Work to be completed:
Which lines of the listing hold the string "pulse"? Show each of them.

Task input section start

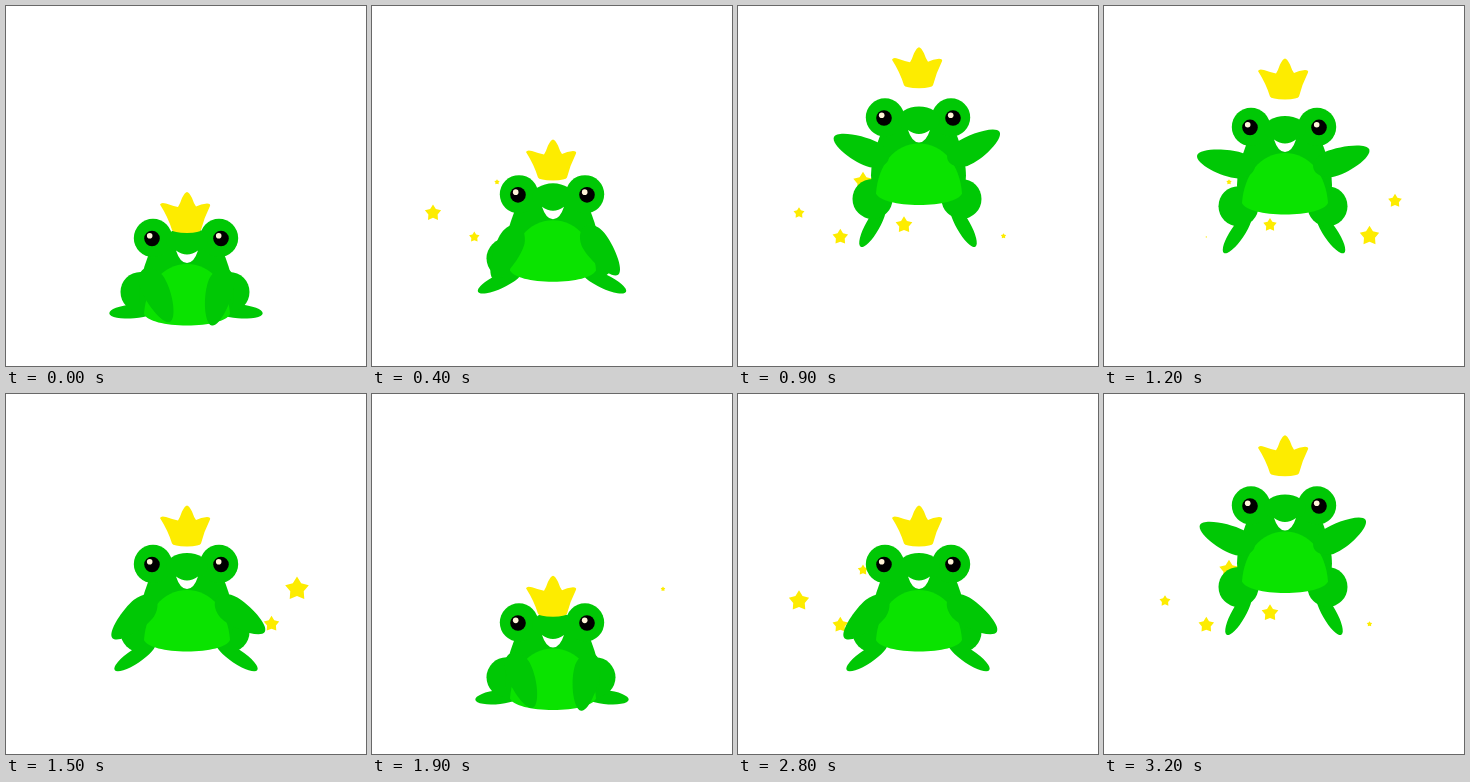
These frames come from a looping animation (360 px wide and 360 px high, 3.23 s). An HTML page with a canvas:

```html
<!DOCTYPE html>
<html lang="en">
<head>
<meta charset="utf-8">
<title>Jumping frog</title>
<style>
html, body { margin: 0; width: 100%; height: 100%; overflow: hidden; background: #fff; }
canvas { display: block; }
</style>
</head>
<body>
<canvas id="stage" width="360" height="360"></canvas>
<script>
const ctx = document.getElementById('stage').getContext('2d');
const LOOP = 3230, CYCLE = 2300, STEP = 100, RISE = 1000, GROW = 600;
const SKIN = '#00c805', BELLY = '#0ae300', GOLD = '#fdec00';

// x, y, full radius, start time
const stars = [
  [61, 207, 11.5, 0], [102.3, 231, 11, 100], [125, 176, 11, 200],
  [166, 219, 9.5, 400], [265.5, 230, 11, 700], [291, 195, 12.5, 870]
];

const body = new Path2D('M150 232C142 248 133 272 133 290C133 311 155 318 181 318S228 311 228 290C228 272 219 248 211 232Z');
const belly = new Path2D('M138 308C140 280 156 258 181 258S222 280 224 308C221 315 203 319.5 181 319.5S141 315 138 308Z');
// Hangs down from the shoulder, fuller on the right
const arm = new Path2D('M0-9C5-9 11-5 14 5C17 22 9 50 1 50S-13 22-12 8C-11-2-6-9 0-9Z');
const mouth = new Path2D('M170 244.5Q181 252.5 192 244.5Q188 257 181 257Q174 257 170 244.5Z');
const crown = new Path2D('M154 198.5Q155 196 160 197.5Q167 200 172 201Q174 198 176 192Q179 186 181 186Q183 186 186 192Q188 198 190 200.5Q195 198 201 197.5Q205 197.5 204 200Q198 212 195 224Q194 226.5 181 227Q167 226.5 166 224Q162 211 154 198.5Z');

const clamp = v => Math.max(0, Math.min(1, v));
const smooth = v => { v = clamp(v); return v * v * (3 - 2 * v); };
// Eases from 0 to 1 and back, each way taking `half` ms
const pulse = (t, half) => smooth(1 - Math.abs(t - half) / half);

function fill(path, color) {
  ctx.fillStyle = color;
  ctx.fill(path);
}

function oval(x, y, rx, ry, color) {
  ctx.fillStyle = color;
  ctx.beginPath();
  ctx.ellipse(x, y, rx, ry, 0, 0, 2 * Math.PI);
  ctx.fill();
}

// Draws in a moved frame; side 1 is mirrored to face right
function at(x, y, degrees, side, draw) {
  ctx.save();
  ctx.translate(x, y);
  ctx.scale(-side, 1);
  ctx.rotate(degrees * Math.PI / 180);
  draw();
  ctx.restore();
}

function star(x, y, r) {
  ctx.beginPath();
  for (let i = 0; i < 10; i++) {
    const a = i * Math.PI / 5, d = i % 2 ? r * 0.57 : r;
    ctx.lineTo(x + d * Math.sin(a), y - d * Math.cos(a));
  }
  ctx.fillStyle = GOLD;
  ctx.fill();
}

function legs(up) {
  for (const side of [-1, 1]) {
    const x = 180 + side * (29.5 + 4 * up);
    at(x, 304 - 107 * up, -5 - 57 * up, side, () => oval(-23, -0.7, 24.3, 7, SKIN));
    oval(179 + side * 44.5, 286 - 95.7 * up, 20, 20, SKIN);
  }
}

function torso(up) {
  fill(body, SKIN);
  fill(belly, BELLY);
  at(142, 271, -25 + 143 * up, -1, () => fill(arm, SKIN));
  at(218, 271, -13 + 137.5 * up, 1, () => fill(arm, SKIN));
}

function head() {
  for (const x of [147, 213]) oval(x, 232, 19.2, 19.2, SKIN);
  oval(181, 234.5, 21, 13.5, SKIN);
  fill(mouth, '#fff');
  for (const x of [146, 215]) {
    oval(x, 232.5, 7.8, 7.8, '#000');
    oval(x - 2.3, 229.8, 2.8, 2.8, '#fff4d8');
  }
}

function render(now) {
  const t = Math.floor(now % LOOP / STEP) * STEP % CYCLE;
  const up = pulse(t, RISE);
  ctx.fillStyle = '#fff';
  ctx.fillRect(0, 0, 360, 360);
  for (const [x, y, r, start] of stars) star(x, y, r * pulse(t - start, GROW));
  legs(up);
  at(0, -124 * up, 0, -1, () => { torso(up); head(); });
  at(0, -149 * up, 0, -1, () => fill(crown, GOLD));
}

const begin = performance.now();
function tick() {
  render(performance.now() - begin);
  requestAnimationFrame(tick);
}
tick();
</script>
</body>
</html>
```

Task input section end

Task result:
const pulse = (t, half) => smooth(1 - Math.abs(t - half) / half);
  const up = pulse(t, RISE);
  for (const [x, y, r, start] of stars) star(x, y, r * pulse(t - start, GROW));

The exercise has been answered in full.